A radical British Catholic priest has been fined in Germany on charges of Holocaust denial, which is illegal in the country.
The $2,400 fine against British Bishop Richard Williamson, 72, stems from an interview he gave in 2008 to the Swedish SVT broadcaster, in which he called the murder of Jews in gas chambers during the Holocaust “lies, lies, lies.”
Williamson’s attorney is protesting the sentence, according to German news reports. It is the second attempt at prosecution: In 2010, the bishop was found guilty of incitement to hate and fined about $14,000. But a higher court set aside the verdict because the lower court had failed to say when and how the offending remarks were broadcast.
This time the court - in explaining its decision, noted that Williams’ statements “were not spontaneous,” but rather were “well-thought-out answers to the questions posed in front of the camera,” and that he clearly knew they would be broadcast, according to German media reports.
In the interview, conducted in Regensburg, Germany, broadcast on Swedish TV, and seen on the Internet as well, Williamson allegedly denied that any Jews were murdered in gas chambers during the Holocaust and insisted that not more than 300,000 European Jews were killed in total.
His attorneys reportedly told the court that Williamson’s statements were not punishable in Sweden or in England, and he should not be held responsible if they were accessible in Germany as well.
The case was especially controversial because the Catholic Church at around the time of the broadcast had reversed the excommunication of Williams and other bishops from the Catholic breakaway sect Pius Brotherhood.

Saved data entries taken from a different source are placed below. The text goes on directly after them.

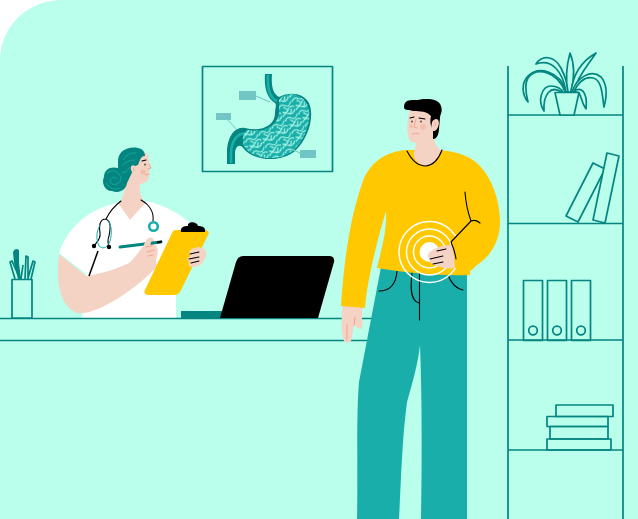
<!DOCTYPE html>
<html lang="en">
<head>
<meta charset="utf-8">
<title>Doctor's consultation</title>
<style>
:root{--mint:#bafeec;--line:#048580;--teal:#19aeaa;--dark:#04857f;--yellow:#ffc800;--skin:#f5d3c4;--blush:#f5a28e;--label:#71c5c5;--ink:#000;--white:#fff}
html,body{margin:0;background:var(--white);overflow:hidden}
svg{display:block;width:638px;height:519px}
.outline{fill:none;stroke:var(--line);stroke-width:1.7;stroke-linejoin:round}
.solid-outline{fill:var(--mint);stroke:var(--line);stroke-width:1.7;stroke-linejoin:round}
.mint{fill:var(--mint)}.teal{fill:var(--teal)}.dark{fill:var(--dark)}.yellow{fill:var(--yellow)}
.skin{fill:var(--skin)}.white{fill:var(--white)}.label{fill:var(--label)}.blush{fill:var(--blush)}
.ink-line{fill:none;stroke:var(--ink);stroke-width:1.1;stroke-linecap:round;stroke-linejoin:round}
.skin-line{fill:none;stroke:var(--blush);stroke-width:1;stroke-linecap:round}
.pain{fill:none;stroke:var(--white);stroke-width:1.5}
</style>
</head>
<body>
<svg viewBox="0 0 638 519" role="img" aria-label="A patient with stomach pain stands at a doctor's desk">
<defs>
<clipPath id="stomach-body"><path d="M279 100C285 91 300 93 306 102C314 115 307 137 294 150C281 162 256 160 246 149C240 142 243 130 249 130C262 133 278 126 279 113Z"/></clipPath>
<pattern id="folds" width="15" height="14" patternUnits="userSpaceOnUse" patternTransform="rotate(-28)">
<path d="M0 3q4-4 7 0t7-1M2 8q3 3 6 0t7 0M0 12q4-3 7 0t7-1M5 4l2 3M11 9l-2 3" fill="none" stroke="#bafeec" stroke-width="1.1" stroke-linecap="round"/>
</pattern>
<g id="binder"><rect class="outline" width="19" height="60"/><circle class="outline" cx="9.5" cy="50" r="4.3"/></g>
</defs>

<path id="room" class="mint" d="M0 519V60A62 60 0 0 1 62 0H638V519Z"/>

<g id="stomach-poster">
<rect class="outline" x="202.500" y="66.500" width="130" height="105"/>
<path class="dark" d="M265 74H272C271 86 273 94 279 97C289 91 304 93 309 103C315 117 308 139 295 151C281 163 254 161 244 149C240 143 235 146 235 154V164H227V153C227 138 234 126 245 128C261 132 275 126 275 113C275 108 277 105 275 103C267 98 264 88 265 74Z"/>
<path d="M268 75C267 90 270 98 277 101M231 163V152C232 138 240 132 246 134" fill="none" stroke="var(--teal)" stroke-width="2.600"/>
<g clip-path="url(#stomach-body)"><rect class="teal" x="240" y="90" width="72" height="72"/><rect x="240" y="90" width="72" height="72" fill="url(#folds)"/></g>
<g class="label"><rect x="239" y="91" width="17" height="9"/><rect x="216" y="113" width="15" height="7"/><rect x="300" y="150" width="16" height="8"/></g>
<path d="M256 96L270 102M228 120L237 130M300 153L289 148" fill="none" stroke="var(--label)"/>
</g>

<g id="shelves">
<path class="outline" d="M508 66V519M623 66V519M508 115H623M508 223.500H623M508 340H623M508 450H623"/>
<g id="plant">
<path class="solid-outline" d="M565 92C558 72 537 66 528 78C524 84 526 94 528 102C522 95 521 83 528 76C538 66 559 70 567 92Z"/>
<path class="solid-outline" d="M561 92C551 85 543 94 544 111C537 100 542 86 551 86C557 86 562 89 563 93Z"/>
<path class="solid-outline" d="M566 92C563 72 552 58 536 64C542 55 554 55 561 68C565 76 568 85 568 92Z"/>
<path class="solid-outline" d="M568 92C565 78 567 64 570 53C575 65 574 80 571 92Z"/>
<path class="solid-outline" d="M571 92C573 74 582 61 596 53C588 65 578 76 573 92Z"/>
<path class="solid-outline" d="M572 92C577 77 591 69 601 77C607 84 607 96 604 107C602 94 602 80 593 78C584 76 577 84 574 92Z"/>
<path class="solid-outline" d="M573 92C580 86 588 90 586 109C580 101 582 92 576 92Z"/>
<path class="solid-outline" d="M555 92.500H579L574 115H560Z"/>
</g>
<g id="leaning-books">
<path class="solid-outline" d="M593 163L605 169L578 222L566 216Z"/>
<path class="solid-outline" d="M607 153L619 156L605 223L593 220Z"/>
</g>
<use href="#binder" x="523.500" y="280.500"/><use href="#binder" x="547.500" y="280.500"/><use href="#binder" x="571.500" y="280.500"/>
<g id="stacked-books"><rect class="outline" x="556" y="405" width="57" height="11.500"/><rect class="outline" x="547" y="416.500" width="61" height="10"/><rect class="outline" x="550" y="426.500" width="58" height="12.500"/><rect class="outline" x="547" y="439" width="64" height="11"/></g>
</g>

<g id="doctor">
<path class="skin" d="M126 168C126 190 123 200 117 206L130 221L147 204C141 199 139 192 140 184C148 183 150 179 149 172L150 167L148 154L137 150Z"/>
<path class="dark" d="M118 163C117 151 128 146 138 148C143 149 145 152 145 156C139 156 140 164 136 168C132 170 130 178 127 183C126 190 119 194 112 191C105 191 101 183 104 177C104 169 111 166 118 168Z"/>
<path d="M107 173q7-5 12 1t-2 10q-6 2-7-4q3-5 7-1M106 183q6 9 14 5M123 160q5-8 13-7M122 166q5-6 13-6M122 173q5 0 8-6" fill="none" stroke="var(--teal)" stroke-width=".8"/>
<path class="skin" d="M135 166C131 163 129 169 133 173L138 174V165Z"/>
<circle class="blush" cx="143" cy="172" r="2.500" opacity=".5"/>
<path class="ink-line" d="M142 161l4-1M145 164v1"/>
<path class="skin-line" d="M149 164l2 4-3 1M145 175l4-1M134 168q-2 1 0 3"/>
<path class="white" d="M118 203C92 208 69 224 59 253L86 274L82 318H176V288L190 223C178 212 160 204 147 201L130 220Z"/>
<path class="skin" d="M59 254C56 283 59 304 76 313C92 316 127 297 157 267L154 249L154 241C153 236 149 237 146 243C140 250 135 258 129 263C114 270 100 274 86 276Z"/>
<path d="M98 251L89 276" fill="none" stroke="var(--ink)" stroke-width="1.500"/>
<path d="M120 247L161 242" fill="none" stroke="var(--dark)" stroke-width="2.800" stroke-linecap="round"/>
<path d="M157 242.500L162 241.500" stroke="var(--ink)" stroke-width="2"/>
<path class="skin" d="M143 247C146 239 150 235 152 239L150 246L156 245C160 251 157 261 151 267L142 258Z"/>
<path class="skin-line" d="M146 247l6-1M147 252l7-2M148 256l5-1"/>
<g id="stethoscope">
<path class="ink-line" stroke-width="1.500" d="M121 201C113 207 109 213 106 219M141 200C150 205 154 213 153 221M106 219C99 219 99 227 100 233C101 239 97 242 94 246M106 219C112 222 110 230 109 236Q107 241 109 246"/>
<path d="M100 225C96 232 96 240 99 246C104 250 108 247 110 241C112 234 112 226 108 220" fill="none" stroke="var(--teal)"/>
<circle cx="94" cy="246" r="2.200"/><circle cx="109" cy="247" r="2.200"/>
<circle cx="153.500" cy="226.500" r="4.300" fill="var(--white)" stroke="var(--teal)" stroke-width="2.600"/>
</g>
<g id="clipboard">
<path class="yellow" d="M176 230H206Q210 231 208 235L180 292Q178 295 174 295H148Q143 294 145 290L172 233Q173 230 176 230Z"/>
<path d="M181 232C180 227 184 226 188 226C187 221 197 221 198 226C203 226 206 228 205 232Z"/>
</g>
<path class="skin" d="M189 253C190 248 198 246 203 248C207 250 207 255 205 258C203 264 199 267 193 267C189 267 187 264 190 262C186 261 187 256 190 257Z"/>
<path class="ink-line" d="M190 254l9-2M189 259l10-2M191 263l8-2"/>
</g>

<g id="desk">
<rect class="mint" x="0" y="318" width="372" height="23"/>
<path class="outline" d="M0 318.500H374M0 340.500H372"/>
<rect class="dark" x="181" y="311" width="42" height="8"/>
<path id="laptop" d="M243 256H330Q335 257 334 262L318 318H220L236 262Q238 256 243 256Z"/>
<g id="pencil-cup"><path class="outline" d="M15 279L10 262L12 261L20 279M25 279L26 256L28 257L28 279M28 278L33 261L35 262L31 279M21 279L23 265"/><path class="dark" d="M13 252Q15 247 19 250L19 263L21 279H18L14 263Z"/><rect class="solid-outline" x="12" y="279.500" width="20" height="38.500"/></g>
</g>

<g id="patient">
<path class="skin" d="M343 304C341 320 341 333 344 341Q347 344 351 341L354 325L358 328C362 331 363 326 362 320L362 304Z"/>
<path class="skin-line" d="M347 340v-15M354 325l1-8"/>
<path class="teal" d="M381 267L359 382C356 419 358 471 357 519H399C401 481 402 439 407 402C413 381 418 363 420 345C422 397 422 457 421 519H467V267Z"/>
<path class="ink-line" d="M419.500 273V320M397 271C396 284 390 291 379 291M448 275Q453 288 463 290M412 273C410 290 411 301 419 303"/>
<path class="yellow" d="M407 150C385 151 369 164 363 181C351 214 344 258 341 306L365 308C367 282 376 244 386 211C387 233 381 250 377 268C406 273 443 276 470 275L471 268C486 262 500 245 500 222C500 197 489 171 473 160C463 153 449 151 440 150Z"/>
<path class="skin" d="M410 110C406 123 407 136 410 141C413 143 416 142 416 144L414 152C412 160 421 166 427 166C435 165 440 157 441 150C436 147 434 141 434 137C440 135 442 120 437 116L430 111Z"/>
<path class="ink-line" d="M407 151C412 161 419 166 426 166C434 165 439 158 442 150"/>
<path d="M404 107C404 99 412 100 417 100C425 98 439 98 441 106C443 112 440 114 440 118L439 128C439 134 437 139 433 139V130C430 125 430 121 431 116C424 109 418 113 409 110C405 110 404 109 404 107Z"/>
<path class="skin" d="M432 122C436 116 441 120 438 127C436 132 433 132 431 129Z"/>
<circle class="blush" cx="423" cy="127" r="3" opacity=".4"/><circle class="blush" cx="411" cy="126" r="2" opacity=".4"/>
<path class="ink-line" d="M410 118l4-1M419 118l6 1M412 121v1M421 121v1"/>
<path class="skin-line" d="M416 119l-2 8 3 1M412 134q4-2 7 0M434 122q3 1 1 4"/>
<g id="pain-rings"><circle class="pain" cx="429.500" cy="252" r="30.500"/><circle class="pain" cx="429.500" cy="252" r="23"/><circle class="pain" cx="429.500" cy="252" r="16"/><circle class="white" cx="429.500" cy="252" r="10"/></g>
<path class="skin" d="M455 245C448 244 439 246 431 251C427 254 427 257 430 259C429 262 432 265 435 265C442 268 451 270 456 267Z"/>
<path class="yellow" d="M470 219L451 242Q454 252 455 268L472 270L492 249L486 222Z"/>
<path class="ink-line" d="M465 192Q466 207 471 221Q476 219 480 223M471 221L451 242Q455 251 456 259M430 259l13-3M433 264l10-2M437 251l9-2"/>
</g>
</svg>
</body>
</html>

Williamson, who reportedly lives in London, is no longer a member of the Pius sect; he was expelled in 2012 for “refusing to show due respect and obedience to his lawful superiors,” according to the sect’s website.